After Federal Reserve Chair Jerome Powell said interest rates would be kept higher for longer to bring down surging inflation on Monday, the US dollar rose to a 20-year high against other major currencies.
A gauge of the dollar’s strength versus a group of other currencies, the dollar index, hit a new 20-year high of 109.48.
That put it at a disadvantage relative to its European counterparts, who were already struggling despite hawkish comments from the European Central Bank that raised hopes for a rate hike in September that was ultimately postponed.
In early European trade, the euro was down a quarter of a percent to $0.99415, approaching 20-year lows, while the pound fell to a 2-and-a-half-year low against the dollar.
A national holiday caused the London stock exchange to be closed.
On Friday, Powell told attendees at the Jackson Hole central banking conference in Wyoming that interest rates would be raised as high as necessary to curb growth and would remain at those levels “for some time” in order to bring down inflation, which is currently running at more than three times the Fed’s 2% goal.
According to Societe Generale currency strategist Kenneth Broux, “Powell’s comments encouraged the pricing of a higher Fed funds rate for a longer duration.” It is too soon to assume that the Fed will begin lowering interest rates in the middle of 2023.
As a result, the money markets are now pricing in a 70% possibility of a 75 basis point move from the Federal Reserve in September.
Two-year bond yields on US Treasuries soared to roughly 3.49 percent, a 15-year high, boosting the US dollar.
On the other hand, the offshore yuan dropped to a new two-year low of 6.9321 per dollar, while the dollar rose 0.8% to 138.81 yen, its best level since July 21.
The value of the pound dropped to a new low of $1.1649, its lowest level in over two and a half years, and has since recovered by 0.5% to $1.1676.
According to Commonwealth Bank of Australia senior associate for currency strategy and international economics Carol Kong, “I think for this week, the (US dollar index) is going to track even higher towards 110 points just as market participants continue to price in more aggressive tightening cycles by the major central banks.”
At the Jackson Hole Symposium, Isabel Schnabel, the board member of the European Central Bank, urged for strong or substantial policy action, as did Martins Kazaks, the governor of the central bank of Latvia.
The euro has been weak because of the energy crisis in the EU, which has increased the likelihood of a recession even as expectations for a large ECB rate hike in September climb.
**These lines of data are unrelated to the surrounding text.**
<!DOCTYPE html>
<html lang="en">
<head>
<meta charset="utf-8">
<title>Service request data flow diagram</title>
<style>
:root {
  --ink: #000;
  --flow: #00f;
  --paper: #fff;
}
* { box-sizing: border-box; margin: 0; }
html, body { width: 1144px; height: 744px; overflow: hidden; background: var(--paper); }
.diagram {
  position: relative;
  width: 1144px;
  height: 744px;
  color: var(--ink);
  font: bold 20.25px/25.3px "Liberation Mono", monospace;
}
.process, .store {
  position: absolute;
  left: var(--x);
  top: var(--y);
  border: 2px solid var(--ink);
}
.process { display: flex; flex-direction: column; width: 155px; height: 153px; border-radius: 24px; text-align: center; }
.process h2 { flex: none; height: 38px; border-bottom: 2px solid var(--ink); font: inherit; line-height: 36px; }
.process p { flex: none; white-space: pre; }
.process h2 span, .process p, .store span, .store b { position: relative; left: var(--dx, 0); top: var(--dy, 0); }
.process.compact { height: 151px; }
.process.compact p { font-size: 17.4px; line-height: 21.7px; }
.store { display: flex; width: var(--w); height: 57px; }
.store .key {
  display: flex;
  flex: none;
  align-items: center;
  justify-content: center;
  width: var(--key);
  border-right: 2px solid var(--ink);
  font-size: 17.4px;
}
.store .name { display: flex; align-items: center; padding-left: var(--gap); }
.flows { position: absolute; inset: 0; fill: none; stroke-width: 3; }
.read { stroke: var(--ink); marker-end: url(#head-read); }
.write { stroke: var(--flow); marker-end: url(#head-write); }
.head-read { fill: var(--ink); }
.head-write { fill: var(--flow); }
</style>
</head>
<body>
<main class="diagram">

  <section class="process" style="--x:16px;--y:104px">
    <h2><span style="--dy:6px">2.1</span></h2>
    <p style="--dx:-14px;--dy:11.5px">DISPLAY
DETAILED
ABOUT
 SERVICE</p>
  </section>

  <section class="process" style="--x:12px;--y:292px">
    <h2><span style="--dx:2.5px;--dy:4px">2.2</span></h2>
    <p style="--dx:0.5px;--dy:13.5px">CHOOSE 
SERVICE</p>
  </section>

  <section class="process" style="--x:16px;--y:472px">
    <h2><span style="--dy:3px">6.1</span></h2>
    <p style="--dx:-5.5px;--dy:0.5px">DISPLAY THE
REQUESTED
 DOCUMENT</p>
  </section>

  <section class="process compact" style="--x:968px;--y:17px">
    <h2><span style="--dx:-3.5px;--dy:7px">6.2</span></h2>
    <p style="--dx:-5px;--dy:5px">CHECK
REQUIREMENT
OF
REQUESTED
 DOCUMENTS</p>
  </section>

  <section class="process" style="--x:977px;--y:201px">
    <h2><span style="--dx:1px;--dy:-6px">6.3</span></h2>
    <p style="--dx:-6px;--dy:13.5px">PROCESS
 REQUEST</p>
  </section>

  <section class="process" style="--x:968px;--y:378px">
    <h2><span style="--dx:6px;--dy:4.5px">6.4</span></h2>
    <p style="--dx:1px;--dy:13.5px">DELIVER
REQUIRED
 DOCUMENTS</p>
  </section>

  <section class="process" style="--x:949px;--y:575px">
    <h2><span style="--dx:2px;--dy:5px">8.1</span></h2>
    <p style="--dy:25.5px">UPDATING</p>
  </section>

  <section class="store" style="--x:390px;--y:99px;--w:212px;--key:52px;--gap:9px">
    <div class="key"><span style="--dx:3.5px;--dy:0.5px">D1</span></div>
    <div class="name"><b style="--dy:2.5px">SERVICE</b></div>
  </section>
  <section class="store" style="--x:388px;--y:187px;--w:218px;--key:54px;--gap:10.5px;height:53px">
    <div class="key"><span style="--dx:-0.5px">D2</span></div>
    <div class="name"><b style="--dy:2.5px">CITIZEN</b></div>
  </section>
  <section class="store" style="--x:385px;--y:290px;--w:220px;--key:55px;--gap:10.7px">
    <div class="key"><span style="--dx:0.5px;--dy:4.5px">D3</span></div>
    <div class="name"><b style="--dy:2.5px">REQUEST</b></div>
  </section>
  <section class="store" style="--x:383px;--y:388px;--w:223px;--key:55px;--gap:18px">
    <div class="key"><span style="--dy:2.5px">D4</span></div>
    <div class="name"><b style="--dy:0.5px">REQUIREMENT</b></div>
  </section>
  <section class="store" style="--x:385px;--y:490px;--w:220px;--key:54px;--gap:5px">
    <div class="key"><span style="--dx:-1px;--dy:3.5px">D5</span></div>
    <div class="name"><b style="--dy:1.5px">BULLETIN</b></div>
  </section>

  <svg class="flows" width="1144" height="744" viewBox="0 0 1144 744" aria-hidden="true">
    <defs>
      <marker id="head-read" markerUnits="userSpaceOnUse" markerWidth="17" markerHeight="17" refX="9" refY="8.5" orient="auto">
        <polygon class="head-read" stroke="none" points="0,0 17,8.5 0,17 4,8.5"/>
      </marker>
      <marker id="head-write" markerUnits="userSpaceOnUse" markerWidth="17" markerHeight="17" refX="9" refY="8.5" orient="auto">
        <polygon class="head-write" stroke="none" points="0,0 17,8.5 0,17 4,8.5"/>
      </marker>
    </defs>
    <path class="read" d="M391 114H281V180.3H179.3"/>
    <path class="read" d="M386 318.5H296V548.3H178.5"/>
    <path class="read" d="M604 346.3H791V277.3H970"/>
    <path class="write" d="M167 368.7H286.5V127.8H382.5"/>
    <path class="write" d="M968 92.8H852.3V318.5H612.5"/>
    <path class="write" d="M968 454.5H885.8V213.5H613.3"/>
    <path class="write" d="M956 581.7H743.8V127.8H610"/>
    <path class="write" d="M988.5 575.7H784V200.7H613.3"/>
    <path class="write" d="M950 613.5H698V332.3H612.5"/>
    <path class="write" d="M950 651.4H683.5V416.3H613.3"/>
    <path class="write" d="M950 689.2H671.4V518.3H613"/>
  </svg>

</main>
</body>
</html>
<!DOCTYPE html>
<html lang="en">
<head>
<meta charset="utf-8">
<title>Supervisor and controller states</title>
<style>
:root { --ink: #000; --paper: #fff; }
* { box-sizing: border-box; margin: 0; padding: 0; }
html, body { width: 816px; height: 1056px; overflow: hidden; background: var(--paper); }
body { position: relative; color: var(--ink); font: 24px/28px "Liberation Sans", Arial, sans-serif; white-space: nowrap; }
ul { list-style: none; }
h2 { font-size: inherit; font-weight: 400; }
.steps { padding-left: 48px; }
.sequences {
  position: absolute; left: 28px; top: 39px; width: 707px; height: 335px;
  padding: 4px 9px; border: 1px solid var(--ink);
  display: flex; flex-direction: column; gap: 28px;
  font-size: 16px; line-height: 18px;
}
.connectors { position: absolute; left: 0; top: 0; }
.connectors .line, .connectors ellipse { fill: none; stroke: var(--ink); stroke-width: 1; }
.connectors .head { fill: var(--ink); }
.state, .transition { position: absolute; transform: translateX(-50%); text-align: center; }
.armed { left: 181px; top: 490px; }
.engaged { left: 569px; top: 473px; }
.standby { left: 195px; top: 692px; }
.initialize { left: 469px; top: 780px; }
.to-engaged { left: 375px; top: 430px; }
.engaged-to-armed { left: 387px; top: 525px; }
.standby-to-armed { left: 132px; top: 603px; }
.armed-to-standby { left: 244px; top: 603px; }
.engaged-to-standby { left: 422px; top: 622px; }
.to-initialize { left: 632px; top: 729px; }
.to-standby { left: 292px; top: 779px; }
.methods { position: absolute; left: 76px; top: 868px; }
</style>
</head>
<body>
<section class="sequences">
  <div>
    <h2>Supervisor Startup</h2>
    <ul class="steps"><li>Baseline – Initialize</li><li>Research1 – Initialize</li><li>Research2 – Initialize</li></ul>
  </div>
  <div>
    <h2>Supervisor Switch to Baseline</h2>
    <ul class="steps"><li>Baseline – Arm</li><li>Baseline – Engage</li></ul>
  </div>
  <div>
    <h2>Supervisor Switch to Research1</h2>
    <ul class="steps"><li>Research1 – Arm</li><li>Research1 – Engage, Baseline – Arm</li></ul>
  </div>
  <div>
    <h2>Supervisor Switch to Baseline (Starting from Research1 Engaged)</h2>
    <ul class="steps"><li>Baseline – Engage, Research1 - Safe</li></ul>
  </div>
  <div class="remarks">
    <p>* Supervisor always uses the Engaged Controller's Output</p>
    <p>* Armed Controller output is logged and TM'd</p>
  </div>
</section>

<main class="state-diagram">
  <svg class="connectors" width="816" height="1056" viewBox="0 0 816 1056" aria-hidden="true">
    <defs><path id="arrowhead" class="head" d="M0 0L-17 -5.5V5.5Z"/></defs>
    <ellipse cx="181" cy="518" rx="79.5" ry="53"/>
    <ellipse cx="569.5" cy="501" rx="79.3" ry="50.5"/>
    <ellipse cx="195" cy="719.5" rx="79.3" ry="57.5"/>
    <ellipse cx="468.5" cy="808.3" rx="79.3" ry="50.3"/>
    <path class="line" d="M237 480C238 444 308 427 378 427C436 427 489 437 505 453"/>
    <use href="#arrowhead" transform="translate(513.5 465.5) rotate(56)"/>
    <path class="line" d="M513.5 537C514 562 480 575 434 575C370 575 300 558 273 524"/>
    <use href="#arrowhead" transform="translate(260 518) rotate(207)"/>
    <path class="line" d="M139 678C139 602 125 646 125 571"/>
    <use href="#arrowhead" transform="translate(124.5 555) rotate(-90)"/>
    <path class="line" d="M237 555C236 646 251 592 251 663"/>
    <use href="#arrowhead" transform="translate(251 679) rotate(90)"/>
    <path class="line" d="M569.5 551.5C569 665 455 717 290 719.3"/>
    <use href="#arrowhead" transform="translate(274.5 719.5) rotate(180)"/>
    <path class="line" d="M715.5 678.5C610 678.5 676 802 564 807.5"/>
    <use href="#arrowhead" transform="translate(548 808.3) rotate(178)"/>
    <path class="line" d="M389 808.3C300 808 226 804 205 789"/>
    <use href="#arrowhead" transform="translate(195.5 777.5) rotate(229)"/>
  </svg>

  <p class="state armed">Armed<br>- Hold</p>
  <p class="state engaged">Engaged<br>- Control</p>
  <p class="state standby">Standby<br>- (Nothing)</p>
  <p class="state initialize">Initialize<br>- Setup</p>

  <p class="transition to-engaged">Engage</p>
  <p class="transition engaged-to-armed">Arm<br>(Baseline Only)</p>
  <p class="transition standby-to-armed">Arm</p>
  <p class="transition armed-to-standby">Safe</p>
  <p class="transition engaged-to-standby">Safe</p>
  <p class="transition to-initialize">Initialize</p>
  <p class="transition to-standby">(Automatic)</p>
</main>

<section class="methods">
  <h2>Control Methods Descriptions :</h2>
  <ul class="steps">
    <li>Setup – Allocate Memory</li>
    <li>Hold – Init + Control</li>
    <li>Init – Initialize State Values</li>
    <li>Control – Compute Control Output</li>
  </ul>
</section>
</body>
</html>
The European Union should expect a shutdown in natural gas deliveries from Russia’s national energy behemoth Gazprom (GAZP.MM) from August 31 to September 2.
With a widespread fear of losing money, investors dumped Australian and New Zealand dollars.
Down to its lowest level since July 19 (at $0.6838), the Australian dollar followed the trend of the New Zealand dollar (at $0.61), which also reached its lowest level since the middle of July.
Bitcoin, the largest cryptocurrency, made some gains but is still trading below the $20,000 barrier it fell below over the weekend.